# [Rendered images with source text]
++++++++

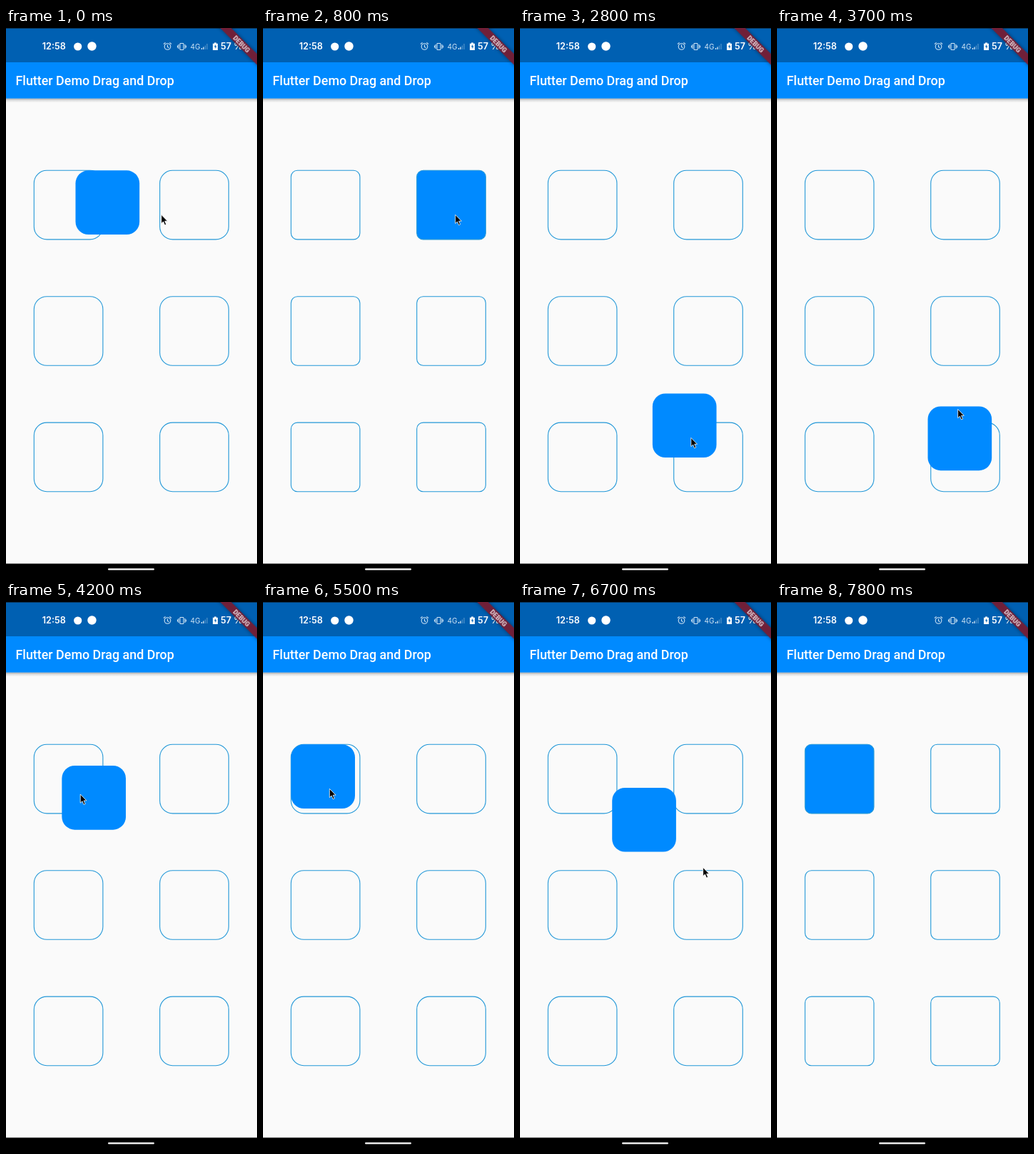
These frames come from a looping animation (352x764 px, 8.4 s). An HTML page:

```html
<!DOCTYPE html>
<html lang="en">
<head>
<meta charset="utf-8">
<title>Drag and Drop</title>
<style>
  html, body { margin: 0; width: 100%; height: 100%; overflow: hidden; background: #fafafa; }
  svg { display: block; width: 352px; height: 764px; }
  text { fill: #fff; font-family: Inter, Roboto, sans-serif; }
  .title { font: 500 17.9px Roboto, sans-serif; }
  .clock { font-size: 12.6px; font-weight: 600; }
  .line { fill: none; stroke: #cfe4f5; stroke-width: 1.1; }
  .banner { filter: drop-shadow(0 0 2.5px rgba(0, 0, 0, .5)); }
  .banner text { font: 900 9.1px Roboto, sans-serif; fill: #dcc6cd; }
</style>
</head>
<body>
<svg viewBox="0 0 352 764">
  <defs>
    <linearGradient id="shade" x2="0" y2="1">
      <stop offset="0" stop-color="#000" stop-opacity=".35"/>
      <stop offset=".4" stop-color="#000" stop-opacity=".12"/>
      <stop offset="1" stop-color="#000" stop-opacity="0"/>
    </linearGradient>
  </defs>
  <rect width="352" height="764" fill="#fafafa"/>
  <rect y="98.500" width="352" height="6" fill="url(#shade)"/>
  <rect y="48" width="352" height="50.600" fill="#008aff"/>
  <rect width="352" height="48" fill="#0060b2"/>
  <rect width="352" height="1" fill="#0a3358"/>
  <text class="title" x="13.5" y="80">Flutter Demo Drag and Drop</text>

  <text class="clock" x="50.8" y="30">12:58</text>
  <g fill="#fff">
    <circle cx="100.7" cy="26" r="5.6"/>
    <circle cx="120.5" cy="25.5" r="6.2"/>
  </g>
  <g class="line">
    <circle cx="226.5" cy="26" r="4.3"/>
    <path d="M226.5 23.5v3l2 1.2M221 22.5l2.6-2.2M232 22.5l-2.6-2.2"/>
    <rect x="244" y="21.5" width="5" height="9" rx=".8"/>
    <path d="M242 23v6M251 23v6M240.5 24.5v3M252.5 24.5v3"/>
  </g>
  <text x="258.5" y="30" font-size="10" style="fill:#cfe4f5">4G</text>
  <path d="M274.5 30v-2M277 30v-3.5" stroke="#dcecf8" stroke-width="1.3"/>
  <path d="M279.5 30v-5.5M282 30v-8" stroke="#4b8fc8" stroke-width="1.3"/>
  <path d="M292 20.5h3v1.2h2v9.3h-7v-9.3h2z" fill="#fff"/>
  <path d="M294 23l-2 3.5h1.5v2.5l2-3.5h-1.5z" fill="#0060b2"/>
  <text class="clock" x="301" y="30">57 %</text>

  <g class="banner" transform="translate(352 .8) rotate(45)">
    <rect x="-50" y="25.1" width="100" height="10.75" fill="#7d1d33" fill-opacity=".9"/>
    <text y="33.7" text-anchor="middle">DEBUG</text>
  </g>

  <g id="slots" stroke="#2398d8" stroke-width="1.1"></g>
  <rect id="block" width="89.7" height="89.7" rx="18" fill="#008aff"/>
  <rect y="749.5" width="352" height="15"/>
  <rect x="143" y="756.3" width="65" height="2.2" rx="1.1" fill="#fff"/>
  <path id="cursor" d="M0 0v12.2l2.800-2.500 2 4.800 2.100-.9-2-4.700h3.800z" stroke="#fff" stroke-width=".8"/>
</svg>
<script>
const LOOP = 8400, STEP = 100, LAG = 100, EXIT = 7700;
const GAP = 176.4, SIDE = 96.6, GRAB = [54, 62];
const $ = id => document.getElementById(id);
const block = $('block'), cursor = $('cursor');

// Held moves: start, end, from slot, to slot, sideways bulge x and y
const moves = [
  [-250, 140, 0, 1, 0, 0],
  [140, 400, 1, 1, 4, 6],
  [1020, 1720, 1, 2, -3, 63],
  [2150, 2500, 2, 5, 0, 0],
  [2500, 3000, 5, 5, -33, -45],
  [3500, 4300, 5, 0, 23, -51],
  [5500, 5800, 0, 0, -28, 0],
  [5800, 6430, 0, 0, 201, 53],
  [6430, 7120, 0, 0, 184, 124]
];

const corner = i => [39.3 + i % 2 * GAP, 199.3 + (i >> 1) * GAP];
const ease = p => p * p * (3 - 2 * p);
const moveAt = t => moves.filter(m => m[0] <= t).pop();

// Where the held block would be if it followed the hand at once
function hand(t) {
  const [start, end, from, to, ...bulge] = moveAt(t);
  const p = Math.min(1, (t - start) / (end - start));
  const a = corner(from), b = corner(to);
  return a.map((v, i) => v + (b[i] - v) * ease(p) + bulge[i] * Math.sin(Math.PI * p) ** 2);
}

const slots = Array.from({ length: 6 }, (_, i) => {
  const r = document.createElementNS('http://www.w3.org/2000/svg', 'rect');
  const [x, y] = corner(i);
  const box = { x, y, width: SIDE, height: SIDE };
  for (const k in box) r.setAttribute(k, box[k]);
  return $('slots').appendChild(r);
});

const place = (el, [x, y]) => el.setAttribute('transform', `translate(${x} ${y})`);
const show = (el, on) => el.setAttribute('visibility', on ? 'visible' : 'hidden');

function draw(now) {
  const t = Math.floor(now % LOOP / STEP) * STEP;
  const [, end, , slot] = moveAt(t);
  const held = t < end + LAG;
  slots.forEach((r, i) => {
    r.setAttribute('rx', held ? 18 : 9);
    r.setAttribute('fill', !held && i === slot ? '#008aff' : 'none');
  });
  place(block, hand(t - LAG));
  show(block, held);
  place(cursor, hand(t).map((v, i) => v + GRAB[i]));
  show(cursor, t < EXIT);
}

const begin = performance.now();
function tick() {
  draw(performance.now() - begin);
  requestAnimationFrame(tick);
}
tick();
</script>
</body>
</html>
```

++++++++

A faithful copy of all the lines above is needed, with the pictures omitted.

These frames come from a looping animation (352x764 px, 8.4 s). An HTML page:

```html
<!DOCTYPE html>
<html lang="en">
<head>
<meta charset="utf-8">
<title>Drag and Drop</title>
<style>
  html, body { margin: 0; width: 100%; height: 100%; overflow: hidden; background: #fafafa; }
  svg { display: block; width: 352px; height: 764px; }
  text { fill: #fff; font-family: Inter, Roboto, sans-serif; }
  .title { font: 500 17.9px Roboto, sans-serif; }
  .clock { font-size: 12.6px; font-weight: 600; }
  .line { fill: none; stroke: #cfe4f5; stroke-width: 1.1; }
  .banner { filter: drop-shadow(0 0 2.5px rgba(0, 0, 0, .5)); }
  .banner text { font: 900 9.1px Roboto, sans-serif; fill: #dcc6cd; }
</style>
</head>
<body>
<svg viewBox="0 0 352 764">
  <defs>
    <linearGradient id="shade" x2="0" y2="1">
      <stop offset="0" stop-color="#000" stop-opacity=".35"/>
      <stop offset=".4" stop-color="#000" stop-opacity=".12"/>
      <stop offset="1" stop-color="#000" stop-opacity="0"/>
    </linearGradient>
  </defs>
  <rect width="352" height="764" fill="#fafafa"/>
  <rect y="98.500" width="352" height="6" fill="url(#shade)"/>
  <rect y="48" width="352" height="50.600" fill="#008aff"/>
  <rect width="352" height="48" fill="#0060b2"/>
  <rect width="352" height="1" fill="#0a3358"/>
  <text class="title" x="13.5" y="80">Flutter Demo Drag and Drop</text>

  <text class="clock" x="50.8" y="30">12:58</text>
  <g fill="#fff">
    <circle cx="100.7" cy="26" r="5.6"/>
    <circle cx="120.5" cy="25.5" r="6.2"/>
  </g>
  <g class="line">
    <circle cx="226.5" cy="26" r="4.3"/>
    <path d="M226.5 23.5v3l2 1.2M221 22.5l2.6-2.2M232 22.5l-2.6-2.2"/>
    <rect x="244" y="21.5" width="5" height="9" rx=".8"/>
    <path d="M242 23v6M251 23v6M240.5 24.5v3M252.5 24.5v3"/>
  </g>
  <text x="258.5" y="30" font-size="10" style="fill:#cfe4f5">4G</text>
  <path d="M274.5 30v-2M277 30v-3.5" stroke="#dcecf8" stroke-width="1.3"/>
  <path d="M279.5 30v-5.5M282 30v-8" stroke="#4b8fc8" stroke-width="1.3"/>
  <path d="M292 20.5h3v1.2h2v9.3h-7v-9.3h2z" fill="#fff"/>
  <path d="M294 23l-2 3.5h1.5v2.5l2-3.5h-1.5z" fill="#0060b2"/>
  <text class="clock" x="301" y="30">57 %</text>

  <g class="banner" transform="translate(352 .8) rotate(45)">
    <rect x="-50" y="25.1" width="100" height="10.75" fill="#7d1d33" fill-opacity=".9"/>
    <text y="33.7" text-anchor="middle">DEBUG</text>
  </g>

  <g id="slots" stroke="#2398d8" stroke-width="1.1"></g>
  <rect id="block" width="89.7" height="89.7" rx="18" fill="#008aff"/>
  <rect y="749.5" width="352" height="15"/>
  <rect x="143" y="756.3" width="65" height="2.2" rx="1.1" fill="#fff"/>
  <path id="cursor" d="M0 0v12.2l2.800-2.500 2 4.800 2.100-.9-2-4.700h3.800z" stroke="#fff" stroke-width=".8"/>
</svg>
<script>
const LOOP = 8400, STEP = 100, LAG = 100, EXIT = 7700;
const GAP = 176.4, SIDE = 96.6, GRAB = [54, 62];
const $ = id => document.getElementById(id);
const block = $('block'), cursor = $('cursor');

// Held moves: start, end, from slot, to slot, sideways bulge x and y
const moves = [
  [-250, 140, 0, 1, 0, 0],
  [140, 400, 1, 1, 4, 6],
  [1020, 1720, 1, 2, -3, 63],
  [2150, 2500, 2, 5, 0, 0],
  [2500, 3000, 5, 5, -33, -45],
  [3500, 4300, 5, 0, 23, -51],
  [5500, 5800, 0, 0, -28, 0],
  [5800, 6430, 0, 0, 201, 53],
  [6430, 7120, 0, 0, 184, 124]
];

const corner = i => [39.3 + i % 2 * GAP, 199.3 + (i >> 1) * GAP];
const ease = p => p * p * (3 - 2 * p);
const moveAt = t => moves.filter(m => m[0] <= t).pop();

// Where the held block would be if it followed the hand at once
function hand(t) {
  const [start, end, from, to, ...bulge] = moveAt(t);
  const p = Math.min(1, (t - start) / (end - start));
  const a = corner(from), b = corner(to);
  return a.map((v, i) => v + (b[i] - v) * ease(p) + bulge[i] * Math.sin(Math.PI * p) ** 2);
}

const slots = Array.from({ length: 6 }, (_, i) => {
  const r = document.createElementNS('http://www.w3.org/2000/svg', 'rect');
  const [x, y] = corner(i);
  const box = { x, y, width: SIDE, height: SIDE };
  for (const k in box) r.setAttribute(k, box[k]);
  return $('slots').appendChild(r);
});

const place = (el, [x, y]) => el.setAttribute('transform', `translate(${x} ${y})`);
const show = (el, on) => el.setAttribute('visibility', on ? 'visible' : 'hidden');

function draw(now) {
  const t = Math.floor(now % LOOP / STEP) * STEP;
  const [, end, , slot] = moveAt(t);
  const held = t < end + LAG;
  slots.forEach((r, i) => {
    r.setAttribute('rx', held ? 18 : 9);
    r.setAttribute('fill', !held && i === slot ? '#008aff' : 'none');
  });
  place(block, hand(t - LAG));
  show(block, held);
  place(cursor, hand(t).map((v, i) => v + GRAB[i]));
  show(cursor, t < EXIT);
}

const begin = performance.now();
function tick() {
  draw(performance.now() - begin);
  requestAnimationFrame(tick);
}
tick();
</script>
</body>
</html>
```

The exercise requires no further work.